“Somalia has been in crisis for some 20 years and the impact of the long-term crisis which is again now being threatened by acute drought conditions is of great concern to the international community and the United Nations in particular,” Mark Bowden, the UN Resident and Humanitarian Coordinator for Somalia, told reporters at UN Headquarters.
He said conditions in camps accommodating the country’s 1.46 million internally displaced persons (IDPs) are unacceptable, with people in those settlements having little access to sanitation and health facilities, despite great efforts by humanitarian agencies to improve the situation.
“There is still a very considerable need for the international community to fully meet the needs of the IDPs in Somalia,” Mr. Bowden said.
He said the La Niña weather pattern forecast for next year is likely to lead to drought conditions and worsen the humanitarian situation for Somalia’s agro-pastoralist communities who lost most of their assets during the past five seasons of drought, and who were beginning to recover due to a better harvest earlier this year. Drought conditions could be followed by floods from heavy rainfall, a common phenomenon in Somalia, he added.
Despite the difficult conditions that humanitarian agencies face due to conflict in Somalia, Mr. Bowden noted that there is still considerable access for aid groups across the country as whole, and in most areas where people are in need.
“The difficulties that we do face are in terms of getting food assistance to all the population in Somalia,” he said. “The issue of food availability I think is something that will be a major concern. We are trying to address that by putting greater emphasis on meeting health, water and sanitation needs to better protect the nutritional status of children,” he said.
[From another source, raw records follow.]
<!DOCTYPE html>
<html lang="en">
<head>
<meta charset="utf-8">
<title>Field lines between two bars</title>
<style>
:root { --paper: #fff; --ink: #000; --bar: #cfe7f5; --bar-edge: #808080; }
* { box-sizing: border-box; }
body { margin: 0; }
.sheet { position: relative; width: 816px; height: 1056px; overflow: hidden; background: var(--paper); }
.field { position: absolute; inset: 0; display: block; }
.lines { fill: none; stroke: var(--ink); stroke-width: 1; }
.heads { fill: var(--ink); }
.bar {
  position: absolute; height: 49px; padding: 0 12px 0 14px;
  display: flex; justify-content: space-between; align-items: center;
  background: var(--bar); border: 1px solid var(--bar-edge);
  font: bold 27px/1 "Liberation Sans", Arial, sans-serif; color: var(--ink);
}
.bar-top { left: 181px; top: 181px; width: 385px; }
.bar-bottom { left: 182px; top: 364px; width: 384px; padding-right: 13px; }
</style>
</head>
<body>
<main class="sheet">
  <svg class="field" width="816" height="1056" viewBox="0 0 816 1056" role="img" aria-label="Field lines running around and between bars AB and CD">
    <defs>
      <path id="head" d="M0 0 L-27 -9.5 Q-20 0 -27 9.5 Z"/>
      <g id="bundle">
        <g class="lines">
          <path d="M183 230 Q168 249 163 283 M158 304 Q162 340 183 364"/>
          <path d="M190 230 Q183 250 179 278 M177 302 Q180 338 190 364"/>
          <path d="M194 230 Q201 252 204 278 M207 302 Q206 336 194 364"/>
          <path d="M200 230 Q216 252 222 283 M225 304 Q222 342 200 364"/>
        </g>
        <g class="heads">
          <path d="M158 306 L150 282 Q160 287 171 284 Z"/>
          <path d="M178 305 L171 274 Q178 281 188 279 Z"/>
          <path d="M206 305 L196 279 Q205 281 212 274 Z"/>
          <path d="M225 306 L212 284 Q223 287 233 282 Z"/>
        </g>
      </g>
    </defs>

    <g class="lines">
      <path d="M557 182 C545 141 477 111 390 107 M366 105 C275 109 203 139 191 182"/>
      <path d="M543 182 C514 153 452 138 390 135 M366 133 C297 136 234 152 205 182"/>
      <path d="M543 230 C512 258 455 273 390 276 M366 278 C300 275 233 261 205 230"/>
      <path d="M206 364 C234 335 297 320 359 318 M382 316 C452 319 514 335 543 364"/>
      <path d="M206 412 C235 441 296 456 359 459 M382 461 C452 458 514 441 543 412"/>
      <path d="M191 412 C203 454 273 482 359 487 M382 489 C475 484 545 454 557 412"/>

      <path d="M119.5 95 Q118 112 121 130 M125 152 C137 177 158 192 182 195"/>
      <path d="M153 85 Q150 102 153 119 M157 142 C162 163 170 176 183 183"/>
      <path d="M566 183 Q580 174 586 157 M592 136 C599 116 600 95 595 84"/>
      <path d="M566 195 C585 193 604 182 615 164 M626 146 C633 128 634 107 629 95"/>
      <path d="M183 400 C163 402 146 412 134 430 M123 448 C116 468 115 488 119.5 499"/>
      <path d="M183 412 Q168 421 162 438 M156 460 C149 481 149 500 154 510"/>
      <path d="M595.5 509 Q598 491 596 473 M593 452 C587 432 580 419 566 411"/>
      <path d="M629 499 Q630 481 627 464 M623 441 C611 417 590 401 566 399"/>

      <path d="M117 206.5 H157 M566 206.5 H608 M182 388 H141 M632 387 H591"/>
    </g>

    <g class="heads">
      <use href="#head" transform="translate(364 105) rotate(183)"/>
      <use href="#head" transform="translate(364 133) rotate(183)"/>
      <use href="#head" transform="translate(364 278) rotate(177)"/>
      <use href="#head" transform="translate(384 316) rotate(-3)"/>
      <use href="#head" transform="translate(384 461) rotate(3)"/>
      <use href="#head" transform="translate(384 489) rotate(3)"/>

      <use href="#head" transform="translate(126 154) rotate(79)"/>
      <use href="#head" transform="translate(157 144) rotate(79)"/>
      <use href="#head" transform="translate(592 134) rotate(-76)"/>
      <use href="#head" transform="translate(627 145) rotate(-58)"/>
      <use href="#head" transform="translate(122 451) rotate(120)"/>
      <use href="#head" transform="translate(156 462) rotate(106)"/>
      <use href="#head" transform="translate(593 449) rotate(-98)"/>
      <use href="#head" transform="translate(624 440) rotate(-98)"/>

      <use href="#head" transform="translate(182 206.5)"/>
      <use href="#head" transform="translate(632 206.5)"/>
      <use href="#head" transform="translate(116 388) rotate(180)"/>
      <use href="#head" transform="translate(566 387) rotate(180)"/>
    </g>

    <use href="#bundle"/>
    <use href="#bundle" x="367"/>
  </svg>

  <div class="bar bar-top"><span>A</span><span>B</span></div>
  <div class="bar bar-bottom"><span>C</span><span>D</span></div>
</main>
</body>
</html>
Earlier this year, one of the insurgent groups fighting against Somalia’s Transitional Federal Government prevented the UN World Food Programme (WFP) from distributing food in some areas, accusing the agency of undermining local farmers by giving imported food for free.
UN agencies and their partners have appealed for $530 million to fund humanitarian operations for Somalia next year.
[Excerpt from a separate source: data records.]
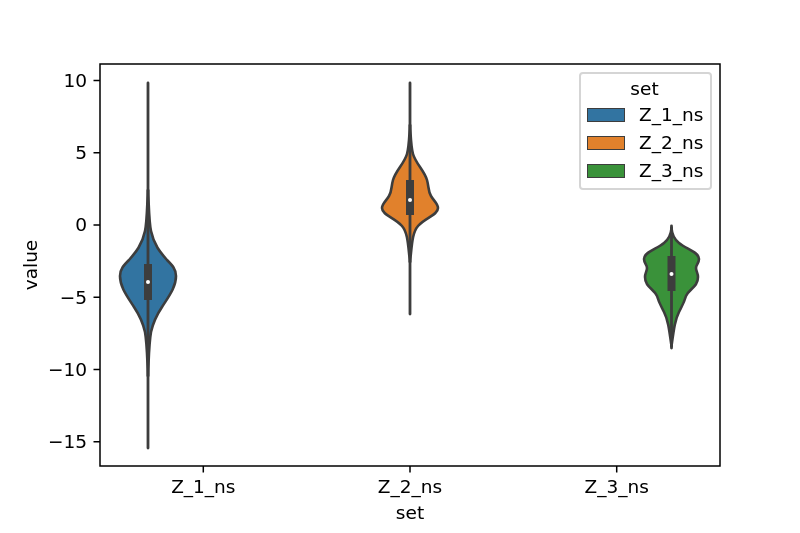
<!DOCTYPE html>
<html lang="en">
<head>
<meta charset="utf-8">
<title>Violin plot of value by set</title>
<style>
:root {
  --blue: #3274a1;
  --orange: #e1812c;
  --green: #3a923a;
  --outline: #3d3d3d;
  --axis: #000;
  --frame: #d5d5d5;
  --paper: #fff;
}
* { box-sizing: border-box; margin: 0; padding: 0; }
html, body { width: 800px; height: 533px; overflow: hidden; background: var(--paper); }
.chart {
  position: relative;
  width: 800px;
  height: 533px;
  overflow: hidden;
  color: var(--axis);
  font: 18.5px/22px "DejaVu Sans", sans-serif;
}
.plot { position: absolute; inset: 0; display: block; }
.axes { fill: none; stroke: var(--axis); stroke-width: 1.5; }
.violin { stroke: var(--outline); stroke-width: 2.6; stroke-linejoin: round; stroke-linecap: round; }
.whisker { stroke: var(--outline); stroke-width: 2.8; stroke-linecap: round; }
.quartiles { fill: var(--outline); }
.median { fill: var(--paper); }
.y-ticks {
  position: absolute;
  left: 0;
  top: 45px;
  width: 87px;
  height: 433px;
  display: flex;
  flex-direction: column;
  list-style: none;
}
.y-ticks li { flex: 1; display: flex; align-items: center; justify-content: flex-end; }
.x-axis { position: absolute; left: 100px; top: 476px; width: 620px; text-align: center; }
.x-ticks { display: grid; grid-template-columns: repeat(3, 1fr); list-style: none; }
.x-title { margin-top: 4px; }
.y-title {
  position: absolute;
  left: -19px;
  top: 254px;
  width: 100px;
  text-align: center;
  transform: rotate(-90deg);
}
.legend {
  position: absolute;
  left: 579px;
  top: 72px;
  width: 133px;
  height: 118px;
  padding: 4px 0 0 6px;
  border: 2px solid var(--frame);
  border-radius: 4px;
  background: var(--paper);
}
.legend h2 { font: inherit; width: 115px; text-align: center; }
.legend ul { margin-top: 1px; list-style: none; }
.legend li { display: flex; align-items: center; gap: 14px; height: 28px; white-space: nowrap; }
.swatch { flex: none; width: 38px; height: 14px; border: 1.4px solid var(--outline); }
.blue { fill: var(--blue); background: var(--blue); }
.orange { fill: var(--orange); background: var(--orange); }
.green { fill: var(--green); background: var(--green); }
</style>
</head>
<body>
<main class="chart">
  <svg class="plot" width="800" height="533" viewBox="0 0 800 533" role="img" aria-label="Violin plot of value for Z_1_ns, Z_2_ns and Z_3_ns">
    <g id="set-1">
      <path id="half-1" class="violin blue" d="M148 190 C149 207 149 222 151 231 C154 245 160 252 167 260 C172 265 176 269 176 276 C176 287 169 296 162 307 C156 316 153 323 151 332 C149 343 149 354 148 376"/>
      <use href="#half-1" transform="matrix(-1 0 0 1 296 0)"/>
      <line class="whisker" x1="148" y1="83" x2="148" y2="448"/>
      <rect class="quartiles" x="144" y="264" width="8" height="36"/>
      <circle class="median" cx="148" cy="282" r="2"/>
    </g>
    <g id="set-2">
      <path id="half-2" class="violin orange" d="M410 125 C411 140 411 147 413 154 C416 164 424 170 427 180 C429 187 428 191 431 196 C434 201 438 204 438 208 C438 215 425 218 418 226 C412 233 412 245 410 262"/>
      <use href="#half-2" transform="matrix(-1 0 0 1 820 0)"/>
      <line class="whisker" x1="410" y1="83" x2="410" y2="314"/>
      <rect class="quartiles" x="406" y="180" width="8" height="35"/>
      <circle class="median" cx="410" cy="200" r="2"/>
    </g>
    <g id="set-3">
      <path id="half-3" class="violin green" d="M671.5 228 C672 235 674 239 679 243 C686 249 699 252 699 259 C699 263 696 265 696 268 C696 271 698 273 698 277 C698 287 689 289 686 296 C684 303 682 306 679 312 C675 320 674 328 671.5 346"/>
      <use href="#half-3" transform="matrix(-1 0 0 1 1343 0)"/>
      <line class="whisker" x1="671.5" y1="226" x2="671.5" y2="348"/>
      <rect class="quartiles" x="667.5" y="256" width="8" height="35"/>
      <circle class="median" cx="671.5" cy="274" r="2"/>
    </g>
    <g class="axes">
      <rect x="100" y="64" width="620" height="402"/>
      <path d="M93.5 80.5 H100 M93.5 152.7 H100 M93.5 225 H100 M93.5 297.2 H100 M93.5 369.5 H100 M93.5 441.7 H100"/>
      <path d="M203.3 466 V472.5 M410 466 V472.5 M616.7 466 V472.5"/>
    </g>
  </svg>

  <ul class="y-ticks">
    <li>10</li>
    <li>5</li>
    <li>0</li>
    <li>−5</li>
    <li>−10</li>
    <li>−15</li>
  </ul>
  <p class="y-title">value</p>

  <div class="x-axis">
    <ul class="x-ticks">
      <li>Z_1_ns</li>
      <li>Z_2_ns</li>
      <li>Z_3_ns</li>
    </ul>
    <p class="x-title">set</p>
  </div>

  <aside class="legend">
    <h2>set</h2>
    <ul>
      <li><span class="swatch blue"></span>Z_1_ns</li>
      <li><span class="swatch orange"></span>Z_2_ns</li>
      <li><span class="swatch green"></span>Z_3_ns</li>
    </ul>
  </aside>
</main>
</body>
</html>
“We can deliver despite the challenges if we are supported,” said Kiki Gbeho, the head of the UN Office for the Coordination of Humanitarian Affairs (OCHA) in Somalia.
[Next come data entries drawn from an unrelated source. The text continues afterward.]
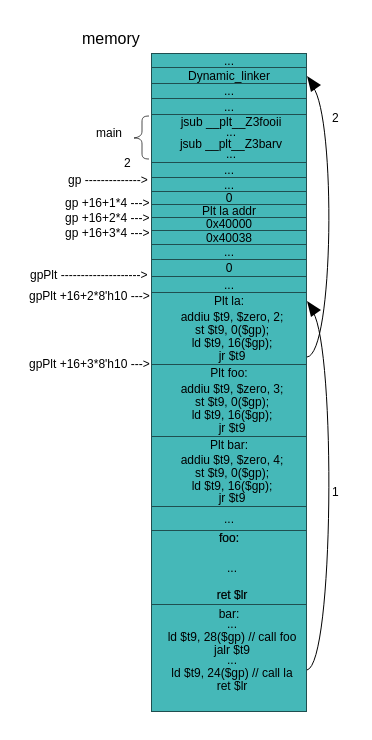
<!DOCTYPE html>
<html lang="en">
<head>
<meta charset="utf-8">
<title>Memory layout</title>
<style>
:root { --paper: #fff; --ink: #000; --cell: #45b8b8; --rule: #1f4f50; }
* { box-sizing: border-box; margin: 0; padding: 0; }
html, body { width: 372px; height: 740px; overflow: hidden; background: var(--paper); }
.diagram { position: relative; width: 372px; height: 740px; overflow: hidden; color: var(--ink); font: 12px/12px "Liberation Sans", Arial, sans-serif; white-space: pre; }
.memory { position: absolute; left: 151px; top: 53px; width: 156px; display: flex; flex-direction: column; border: 1px solid var(--rule); border-bottom: 0; background: var(--cell); }
.cell { flex: none; height: calc(var(--h) * 1px); border-bottom: 1px solid var(--rule); display: flex; align-items: center; justify-content: center; }
.block { position: relative; display: block; }
.block p { position: absolute; left: 0; right: 0; top: calc(var(--y) * 1px); text-align: center; }
.block .code { left: 6px; }
.block .call-line { left: 4px; }
.strong { -webkit-text-stroke: .2px var(--ink); }
.label { position: absolute; left: calc(var(--x) * 1px); top: calc(var(--y) * 1px); }
h1.label { font-size: 16px; line-height: 18px; font-weight: 400; }
.links { position: absolute; left: 0; top: 0; }
.links path { fill: none; stroke: var(--ink); }
</style>
</head>
<body>
<main class="diagram">
  <h1 class="label" style="--x:82;--y:30">memory</h1>

  <section class="memory">
    <div class="cell" style="--h:14">...</div>
    <div class="cell" style="--h:16">Dynamic_linker</div>
    <div class="cell" style="--h:15">...</div>
    <div class="cell" style="--h:16">...</div>
    <div class="cell block" style="--h:48">
      <p class="call-line" style="--y:1">jsub __plt__Z3fooii</p>
      <p class="call-line" style="--y:11">...</p>
      <p class="call-line" style="--y:23">jsub __plt__Z3barv</p>
      <p class="call-line" style="--y:33">...</p>
    </div>
    <div class="cell" style="--h:15">...</div>
    <div class="cell" style="--h:14">...</div>
    <div class="cell" style="--h:13">0</div>
    <div class="cell" style="--h:13">Plt la addr</div>
    <div class="cell" style="--h:13">0x40000</div>
    <div class="cell" style="--h:14">0x40038</div>
    <div class="cell" style="--h:15">...</div>
    <div class="cell" style="--h:17">0</div>
    <div class="cell" style="--h:16">...</div>
    <div class="cell block" style="--h:72">
      <p style="--y:2">Plt la:</p>
      <p class="code" style="--y:18">addiu $t9, $zero, 2;</p>
      <p class="code" style="--y:31">st $t9, 0($gp);</p>
      <p class="code" style="--y:44">ld $t9, 16($gp);</p>
      <p class="code" style="--y:57">jr $t9</p>
    </div>
    <div class="cell block" style="--h:72">
      <p style="--y:2">Plt foo:</p>
      <p class="code" style="--y:18">addiu $t9, $zero, 3;</p>
      <p class="code" style="--y:31">st $t9, 0($gp);</p>
      <p class="code" style="--y:44">ld $t9, 16($gp);</p>
      <p class="code" style="--y:57">jr $t9</p>
    </div>
    <div class="cell block" style="--h:70">
      <p style="--y:2">Plt bar:</p>
      <p class="code" style="--y:17">addiu $t9, $zero, 4;</p>
      <p class="code" style="--y:30">st $t9, 0($gp);</p>
      <p class="code" style="--y:43">ld $t9, 16($gp);</p>
      <p class="code" style="--y:55">jr $t9</p>
    </div>
    <div class="cell" style="--h:24">...</div>
    <div class="cell block" style="--h:74">
      <p class="strong" style="--y:1">foo:</p>
      <p class="code" style="--y:31">...</p>
      <p class="code strong" style="--y:58">ret $lr</p>
    </div>
    <div class="cell block" style="--h:107">
      <p style="--y:3">bar:</p>
      <p class="code" style="--y:13">...</p>
      <p class="code" style="--y:26">ld $t9, 28($gp) // call foo</p>
      <p class="code" style="--y:39">jalr $t9</p>
      <p class="code" style="--y:49">...</p>
      <p class="code" style="--y:62">ld $t9, 24($gp) // call la</p>
      <p class="code" style="--y:75">ret $lr</p>
    </div>
  </section>

  <p class="label" style="--x:96;--y:127">main</p>
  <p class="label" style="--x:124;--y:157">2</p>
  <p class="label" style="--x:68;--y:174">gp --------------&gt;</p>
  <p class="label" style="--x:65;--y:197">gp +16+1*4 ---&gt;</p>
  <p class="label" style="--x:65;--y:212">gp +16+2*4 ---&gt;</p>
  <p class="label" style="--x:65;--y:227">gp +16+3*4 ---&gt;</p>
  <p class="label" style="--x:30;--y:269">gpPlt --------------------&gt;</p>
  <p class="label" style="--x:29;--y:290">gpPlt +16+2*8'h10 ---&gt;</p>
  <p class="label" style="--x:29;--y:358">gpPlt +16+3*8'h10 ---&gt;</p>
  <p class="label" style="--x:332;--y:112">2</p>
  <p class="label" style="--x:332;--y:486">1</p>

  <svg class="links" width="372" height="740" viewBox="0 0 372 740" aria-hidden="true">
    <defs>
      <polygon id="arrowhead" points="0,0 14,9 4,16"/>
    </defs>
    <path class="brace" stroke-width=".7" d="M149 116C143 116 142 118 142 122V131C142 135 140 137 134 138C140 138 142 140 142 144V153C142 157 143 159 149 159"/>
    <path class="call" d="M307 357C334 354 336 118 313 87"/>
    <use href="#arrowhead" x="307" y="76"/>
    <path class="call" d="M307 670C334 664 336 350 313 312"/>
    <use href="#arrowhead" x="307" y="301"/>
  </svg>
</main>
</body>
</html>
Mr. Bowden said that the presence of international relief agencies is increasing in the self-declared “Republic of Somaliland” in the northwest, and in the self-declared autonomous region known as Puntland, which remain relatively calm compared to volatile southern Somalia.
The Horn of Africa country has been without a fully functioning central government and has been wracked by factional warfare since the toppling of the government in 1991.